Let me paint a bleak picture for you: twenty-six ten and eleven year old students hunched over their desks, in rows like little soldiers, each an island unto themselves. Occasionally they make eye contact with me, to use our pitiful attempts at sign language to signal for tissue, bathroom, or drink. They know better than to ask for anything else because they know I’m not allowed to grant it. I glance around at the bare, stark walls. They are usually vibrant with posters, charts, and the evidence of our learning but all that had to be removed for the test. So much for what I always say to my learners: “Smart people use the resources around them!” The only sound in the usually boisterous room is the buzzing of overhead fluorescent lights and deep sighs of mentally exhausted children. I speed walk over at the familiar crack of a snapping pencil point to alleviate the nerves that usually accompany that sound. I trade pencils with a sleepy eyed boy and notice that his pencil has bite marks on it. I heave a deep sigh myself and keep on pacing, slowly wearing deep grooves in the carpet, wondering what my trusty pedometer will read at the end of today, Day 4.
Rewind to Monday, Day 1 of AIMS (Arizona’s Instrument to Measure Standards) testing. Motivation starts out high. I tell their beautiful faces over and over again, “You are so much smarter than this test! It tests low level knowledge- we are way beyond that!” We have sharpened #2 pencils straight up in a bucket with slogans like, “Do your best on the test!” and “I believe in you!” We have energy, enthusiasm, and bags of snacks to fill nervous tummies and mints to suck on to help maintain focus through the long sessions ahead.
Then the inevitable happens…the dreaded helpless hand raiser. Normally questions are allowed, no, encouraged in this classroom. After all, we usually sit under the amused eye of a poster declaring, “Even Einstein asked questions!” Not this week. Not during testing. We have been warned against even speaking to students during testing time, fearful that it may leave others to wonder about cheating. No talking for us, hence the sign language. So I speed walk over to the hand raiser, a darling girl I’ve had the pleasure to know since she was tiny and who’s sister was in my fifth grade class. She points down at her thick testing booklet and looks up at me, wide blue eyes filling with terror and tears.
“Mrs. Maloney, there’s a mistake in my test. These two answers are the same! How do I choose? What should I do?” she pleads up at me.
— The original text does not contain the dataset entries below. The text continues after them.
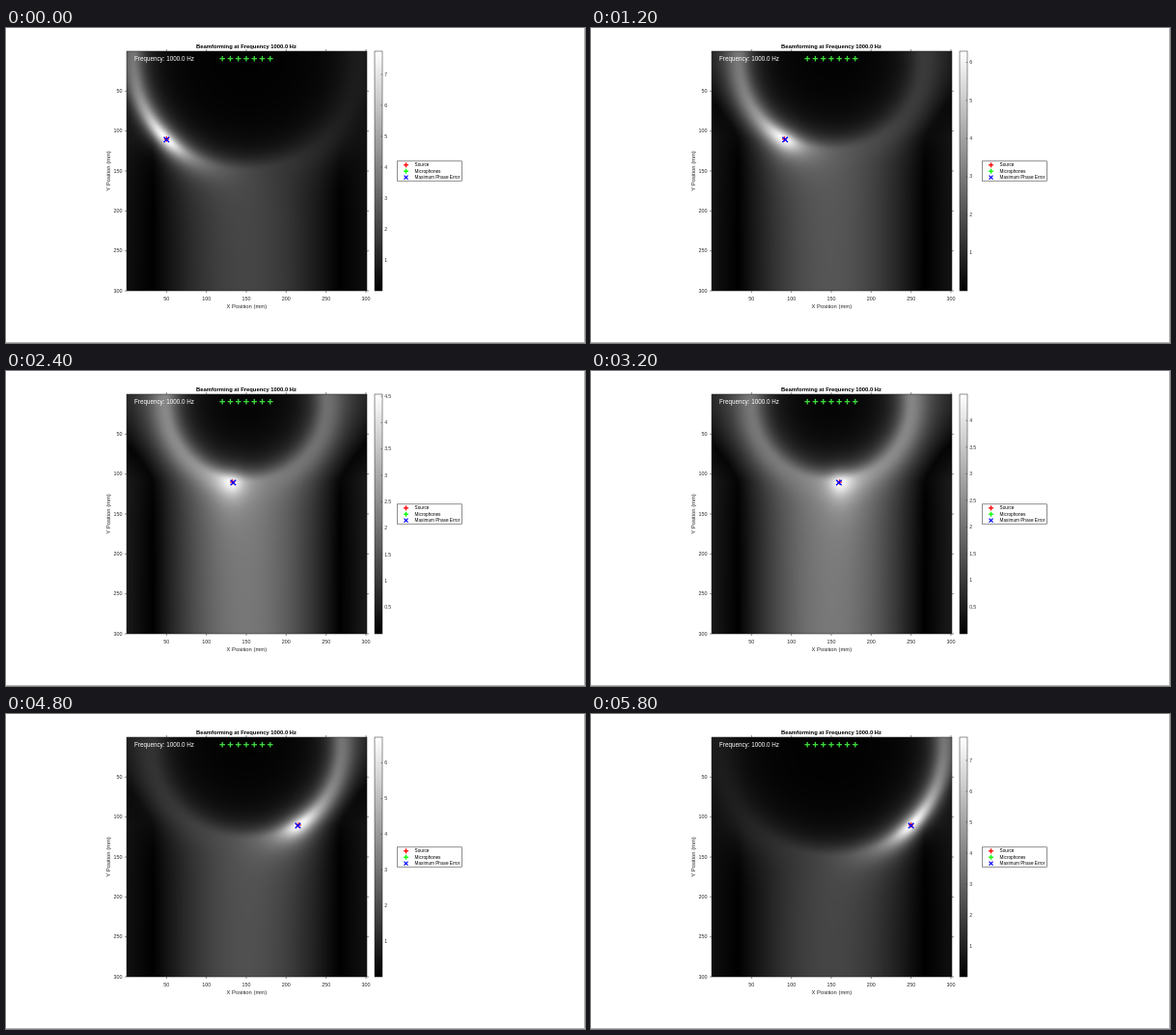
These frames come from a looping animation (600 by 326 pixels, 6 s). An HTML page with a canvas:

```html
<!DOCTYPE html>
<html lang="en">
<head>
<meta charset="utf-8">
<title>Beamforming sweep</title>
<style>
  html, body { margin: 0; width: 100%; height: 100%; overflow: hidden; background: #fff; }
  canvas { display: block; width: 600px; height: 326px; }
</style>
</head>
<body>
<canvas id="stage" width="600" height="326"></canvas>
<script>
const ctx = document.getElementById('stage').getContext('2d');
const LEFT = 125, TOP = 24, W = 249, H = 248, SCALE = 248 / 300;
const STEPS = 30, STEP_MS = 200;
const FONT = '"Liberation Sans", Arial, sans-serif';
const MIC = { x: 150, y: 10 }, EMIT_Y = 110;
const FLOOR = 2.1;

// Peak level against the emitter's sideways offset from the array
const PEAKS = [[0, 4.45], [16.6, 4.52], [37.9, 5.15], [44.8, 5.44], [65.5, 6.72], [72.4, 7.3], [100, 7.75]];

const px = x => LEFT + x * SCALE;
const py = y => TOP + y * SCALE;
const clamp = v => Math.max(0, Math.min(1, v));

function peakAt(d) {
  let i = 1;
  while (i < PEAKS.length - 1 && d > PEAKS[i][0]) i++;
  const [d0, v0] = PEAKS[i - 1], [d1, v1] = PEAKS[i];
  return v0 + (v1 - v0) * (d - d0) / (d1 - d0);
}

// Returns the beam level as a function of position in mm
function makeField(emitX) {
  const off = emitX - MIC.x, d = Math.abs(off), side = off < 0 ? -1 : 1;
  const peak = peakAt(d);
  const depth = EMIT_Y - MIC.y;
  const r0 = Math.hypot(d, depth), emitAngle = Math.atan2(d, depth);
  const near = 2.2 + 0.009 * d, far = 2.2 - 0.014 * d;
  const sigmaIn = 12 + 0.15 * d, sigmaOut = 18 + 0.2 * d;

  return (x, y) => {
    const dx = x - MIC.x, dy = y - MIC.y;
    const t = Math.hypot(dx, dy) - r0;

    // Level along the circular ridge through the emitter
    const angle = Math.atan2(side * dx, dy);
    const k = clamp(angle / 2.4 + 0.5);
    const base = far + (near - far) * k * k * (3 - 2 * k);
    const arc = (angle - emitAngle) * r0;
    const sigma = arc < 0 ? sigmaIn : sigmaOut;
    const ridge = base + (peak - base) / (1 + (arc / sigma) ** 2);
    const width = 18 * Math.sqrt(2.2 / ridge) * (t > 0 ? 1.5 : 1);
    const fall = 1 / (1 + (t / width) ** 2);
    if (t <= 0) return ridge * fall;

    // Vertical band below, with dark lines bending outwards above
    const rise = Math.max(0, EMIT_Y - y);
    const zero = 117 + 0.4 * rise + 0.006 * rise * rise;
    const wave = Math.cos(Math.PI / 2 * dx / zero);
    const band = wave < 0 ? -wave * 0.5 : wave;
    const floor = FLOOR * band * (1 - 0.005 * rise);
    return ridge * fall * (band + (1 - band) * fall) + floor * (1 - fall);
  };
}

function drawField(emitX, peak) {
  const img = ctx.createImageData(W, H), field = makeField(emitX);
  for (let j = 0, p = 0; j < H; j++) {
    for (let i = 0; i < W; i++, p += 4) {
      const v = 255 * clamp(field((i + 0.5) / SCALE, (j + 0.5) / SCALE) / peak);
      img.data[p] = img.data[p + 1] = img.data[p + 2] = v;
      img.data[p + 3] = 255;
    }
  }
  ctx.putImageData(img, LEFT, TOP);
}

function text(str, x, y, size, align = 'left', color = '#262626', weight = '') {
  ctx.font = `${weight} ${size}px ${FONT}`;
  ctx.textAlign = align;
  ctx.textBaseline = 'middle';
  ctx.fillStyle = color;
  ctx.fillText(str, x, y);
}

function line(x1, y1, x2, y2, color = '#262626', width = 0.5) {
  ctx.strokeStyle = color;
  ctx.lineWidth = width;
  ctx.beginPath();
  ctx.moveTo(x1, y1);
  ctx.lineTo(x2, y2);
  ctx.stroke();
}

function plus(x, y, color, r = 2.8) {
  line(x - r, y, x + r, y, color, 1.3);
  line(x, y - r, x, y + r, color, 1.3);
}

function cross(x, y, r) {
  line(x - r, y - r, x + r, y + r, '#00f', 1.3);
  line(x - r, y + r, x + r, y - r, '#00f', 1.3);
}

function drawAxes() {
  const right = LEFT + W, bottom = TOP + H;
  ctx.strokeStyle = '#262626';
  ctx.lineWidth = 0.5;
  ctx.strokeRect(LEFT, TOP, W, H);
  for (let v = 50; v <= 300; v += 50) {
    line(LEFT - 2, py(v), LEFT, py(v));
    line(right, py(v), right + 2, py(v));
    line(px(v), bottom, px(v), bottom + 2);
    line(px(v), TOP - 2, px(v), TOP);
    text(v, 120.5, py(v) + 0.3, 5.4, 'right');
    text(v, px(v), 280.5, 5.4, 'center');
  }
  text('X Position (mm)', 249.3, 288.3, 5.85, 'center');
  ctx.save();
  ctx.translate(106.7, 148);
  ctx.rotate(-Math.PI / 2);
  text('Y Position (mm)', 0, 0, 5.85, 'center');
  ctx.restore();
  text('Beamforming at Frequency 1000.0 Hz', 249, 19.7, 5.85, 'center', '#000', 'bold');
}

function drawColorbar(peak) {
  const ramp = ctx.createLinearGradient(0, TOP, 0, TOP + H);
  ramp.addColorStop(0, '#fff');
  ramp.addColorStop(1, '#000');
  ctx.fillStyle = ramp;
  ctx.fillRect(382, TOP, 8, H);
  ctx.strokeStyle = '#262626';
  ctx.lineWidth = 0.5;
  ctx.strokeRect(382, TOP, 8, H);
  const step = peak < 6 ? 0.5 : 1;
  for (let v = step; v <= peak; v += step) {
    const y = TOP + H * (1 - v / peak);
    line(388.5, y, 390, y);
    text(v, 392.2, y + 0.3, 5);
  }
}

function drawLegend() {
  ctx.strokeStyle = '#444';
  ctx.lineWidth = 0.6;
  ctx.strokeRect(405.3, 137.8, 67.2, 20.4);
  plus(414.5, 141.8, '#f00', 2.5);
  plus(414.5, 148.2, '#0f0', 2.5);
  cross(414.5, 154.6, 2);
  ['Source', 'Microphones', 'Maximum Phase Error'].forEach((s, i) =>
    text(s, 423.6, 142.1 + i * 6.35, 4.7, 'left', '#000'));
}

function draw(step) {
  const emitX = 50 + 200 * step / (STEPS - 1);
  const off = emitX - MIC.x, peak = peakAt(Math.abs(off));
  ctx.fillStyle = '#fff';
  ctx.fillRect(0, 0, 600, 326);
  ctx.fillStyle = '#b4b4b4';
  ctx.fillRect(0, 325, 600, 1);
  ctx.fillRect(599, 0, 1, 326);

  drawField(emitX, peak);
  drawAxes();
  drawColorbar(peak);
  drawLegend();
  text('Frequency: 1000.0 Hz', 133, 32, 6.3, 'left', '#fff');
  for (let x = 120; x <= 180; x += 10) plus(px(x), 31.7, '#3fdc3f');

  const shift = Math.abs(off) < 90 ? -0.8 * Math.sign(off) : 0;
  plus(px(emitX), py(EMIT_Y), '#f00', 2.6);
  cross(px(emitX + shift), py(EMIT_Y + 0.7), 2.8);
}

let start = null, shown = -1;
function tick(now) {
  if (start === null) start = now;
  const step = Math.floor((now - start) / STEP_MS) % STEPS;
  if (step !== shown) draw(shown = step);
  requestAnimationFrame(tick);
}
draw(0);
requestAnimationFrame(tick);
</script>
</body>
</html>
```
And here is the moment of teacher heart break. Although I cannot look at the test, having signed a waiver stating just such a promise, I have to do something for this poor child before the tears start to flow…hers and mine. So I do the only thing I can do, take a deep breath, look her in the eyes, and say, “Make your best judgement,” although it goes against every fiber of my teacher being. I can’t tell her to read carefully, look for clues, or even take a break and look at it again with fresh eyes.
It struck me again this year, like it does every April, just how crazy this week is. It used to feel silly. One test that measures such a narrow set of criteria is going to tell me what my students learned this year? I don’t think AIMS will tell me how Jorge moved up three grade levels in reading comprehension this year as an English language learner but is still not on grade level and fatigues easily.
Then it started to feel scary when our school label was tied to the results. The state is going to put a label on Karen, who came to me as a selective mute and is just now beginning to trust her classmates and me enough to let me hear her words? She just whispered in class last week, “I’m glad to be a Bobcat.” Will she still be proud if we get a C label?
This had a different, more sinister feel. This year our evaluations and status in the district are partially tied to how our students measure up during AIMS week. I’m nervous about Makenzie, who stopped coming to school for the past few weeks and suddenly showed up out of the blue today. I’m worried about Alexander who normally stands to learn because he learns best when he has freedom of movement. Today he is twitching while anchored in his chair, foot tapping a mile a minute.
I wonder how many people know we sign a contract promising to not even look at the test, let alone help a student. Our teaching credentials are on the line. I bet it is not common knowledge that many teachers wear pedometers during testing week to count how many miles we walk while proctoring the tests. I wonder how many people agree that our pay should be tied to the results of this teaching testing torture.
But I sigh another deep sigh and continue wearing grooves in the carpet of my classroom. I’m looking forward to tomorrow when teaching and learning can begin again.
*Note: all students’ names have been changed.